[Recorded data]
*** Block opens ***

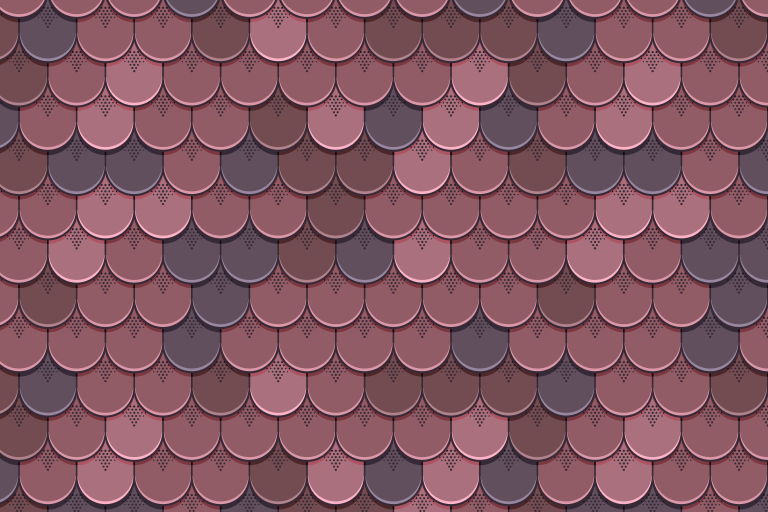
A Shadertoy shader for this pattern:

```glsl
// Overlapping rounded roof tiles in rose, brown and violet, with rims, shadows and speckles.

const vec3 INK = vec3(0.22, 0.16, 0.21);
const float PITCH = 0.769; // row spacing, in tile widths

// Signed distance to a tile: straight sides above a half disc of radius 0.5
float tileDistance(vec2 q) {
    return (q.y > 0.0 ? abs(q.x) : length(q)) - 0.5;
}

float cover(float d, float px) {
    return clamp(0.5 - d / px, 0.0, 1.0);
}

// Powers of a primitive root mod 73 shuffle the 9 x 8 block of tiles
int shuffledIndex(vec2 cell) {
    int steps = int(mod(cell.x, 9.0) + 9.0 * mod(cell.y, 8.0));
    int k = 1;
    for (int i = 0; i < steps; i++) k = k * 59 % 73;
    return k;
}

vec3 tileColor(vec2 cell) {
    int k = shuffledIndex(cell);
    if (k <= 12) return vec3(0.38, 0.31, 0.37); // violet
    if (k <= 23) return vec3(0.67, 0.44, 0.49); // pink
    if (k <= 35) return vec3(0.45, 0.30, 0.32); // brown
    return vec3(0.57, 0.36, 0.40);              // rose
}

// Staggered dots in a wedge that narrows downwards
float speckles(vec2 q, float px) {
    float line = round(q.y / 0.055);
    float shift = 0.5 * mod(line, 2.0);
    vec2 center = vec2((round(q.x / 0.065 - shift) + shift) * 0.065, line * 0.055);
    float side = abs(center.x);
    if (side > 0.9 * (center.y - 0.09) || center.y > 0.47) return 0.0;
    return cover(length(q - center) - (0.019 - 0.05 * side), px);
}

void mainImage(out vec4 fragColor, in vec2 fragCoord) {
    float px = 13.333 / iResolution.x; // 13 1/3 tiles across
    vec2 p = (fragCoord - vec2(0.0, iResolution.y)) * px + vec2(-0.33, 0.576);
    float topRow = floor((p.y + 0.6) / PITCH);
    vec3 color = INK;

    // Lower row first, then the row that overlaps it
    for (float i = 1.0; i >= 0.0; i--) {
        float row = topRow - i;
        float x = p.x - 0.5 * mod(row, 2.0);
        vec2 q = vec2(fract(x) - 0.5, p.y - row * PITCH);
        float d = tileDistance(q);

        // Shadow cast on the row below
        vec3 shaded = color * color * vec3(1.5, 1.7, 1.6);
        color = mix(color, shaded, cover(tileDistance(q + vec2(0.0, 0.08)), px));

        // Body with speckles and a bright crescent along the lower edge
        vec3 base = tileColor(vec2(floor(x), row));
        vec3 body = mix(base, INK, speckles(q, px));
        float rim = cover(0.485 - length(q - vec2(0.0, 0.046)), px) * step(q.y, 0.0);
        body = mix(body, min(base * 1.38 + vec3(0.07, 0.1, 0.11), 1.0), rim);

        // Dark outline, then the body inside it
        color = mix(color, INK, cover(d - 0.022, px));
        color = mix(color, body, cover(d + 0.014, px));
    }
    fragColor = vec4(color, 1.0);
}
```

*** Block closes ***

> What you should do:
Where a picture appears, skip it and copy the rest of the data word for word.

> Answer:
A Shadertoy shader for this pattern:

```glsl
// Overlapping rounded roof tiles in rose, brown and violet, with rims, shadows and speckles.

const vec3 INK = vec3(0.22, 0.16, 0.21);
const float PITCH = 0.769; // row spacing, in tile widths

// Signed distance to a tile: straight sides above a half disc of radius 0.5
float tileDistance(vec2 q) {
    return (q.y > 0.0 ? abs(q.x) : length(q)) - 0.5;
}

float cover(float d, float px) {
    return clamp(0.5 - d / px, 0.0, 1.0);
}

// Powers of a primitive root mod 73 shuffle the 9 x 8 block of tiles
int shuffledIndex(vec2 cell) {
    int steps = int(mod(cell.x, 9.0) + 9.0 * mod(cell.y, 8.0));
    int k = 1;
    for (int i = 0; i < steps; i++) k = k * 59 % 73;
    return k;
}

vec3 tileColor(vec2 cell) {
    int k = shuffledIndex(cell);
    if (k <= 12) return vec3(0.38, 0.31, 0.37); // violet
    if (k <= 23) return vec3(0.67, 0.44, 0.49); // pink
    if (k <= 35) return vec3(0.45, 0.30, 0.32); // brown
    return vec3(0.57, 0.36, 0.40);              // rose
}

// Staggered dots in a wedge that narrows downwards
float speckles(vec2 q, float px) {
    float line = round(q.y / 0.055);
    float shift = 0.5 * mod(line, 2.0);
    vec2 center = vec2((round(q.x / 0.065 - shift) + shift) * 0.065, line * 0.055);
    float side = abs(center.x);
    if (side > 0.9 * (center.y - 0.09) || center.y > 0.47) return 0.0;
    return cover(length(q - center) - (0.019 - 0.05 * side), px);
}

void mainImage(out vec4 fragColor, in vec2 fragCoord) {
    float px = 13.333 / iResolution.x; // 13 1/3 tiles across
    vec2 p = (fragCoord - vec2(0.0, iResolution.y)) * px + vec2(-0.33, 0.576);
    float topRow = floor((p.y + 0.6) / PITCH);
    vec3 color = INK;

    // Lower row first, then the row that overlaps it
    for (float i = 1.0; i >= 0.0; i--) {
        float row = topRow - i;
        float x = p.x - 0.5 * mod(row, 2.0);
        vec2 q = vec2(fract(x) - 0.5, p.y - row * PITCH);
        float d = tileDistance(q);

        // Shadow cast on the row below
        vec3 shaded = color * color * vec3(1.5, 1.7, 1.6);
        color = mix(color, shaded, cover(tileDistance(q + vec2(0.0, 0.08)), px));

        // Body with speckles and a bright crescent along the lower edge
        vec3 base = tileColor(vec2(floor(x), row));
        vec3 body = mix(base, INK, speckles(q, px));
        float rim = cover(0.485 - length(q - vec2(0.0, 0.046)), px) * step(q.y, 0.0);
        body = mix(body, min(base * 1.38 + vec3(0.07, 0.1, 0.11), 1.0), rim);

        // Dark outline, then the body inside it
        color = mix(color, INK, cover(d - 0.022, px));
        color = mix(color, body, cover(d + 0.014, px));
    }
    fragColor = vec4(color, 1.0);
}
```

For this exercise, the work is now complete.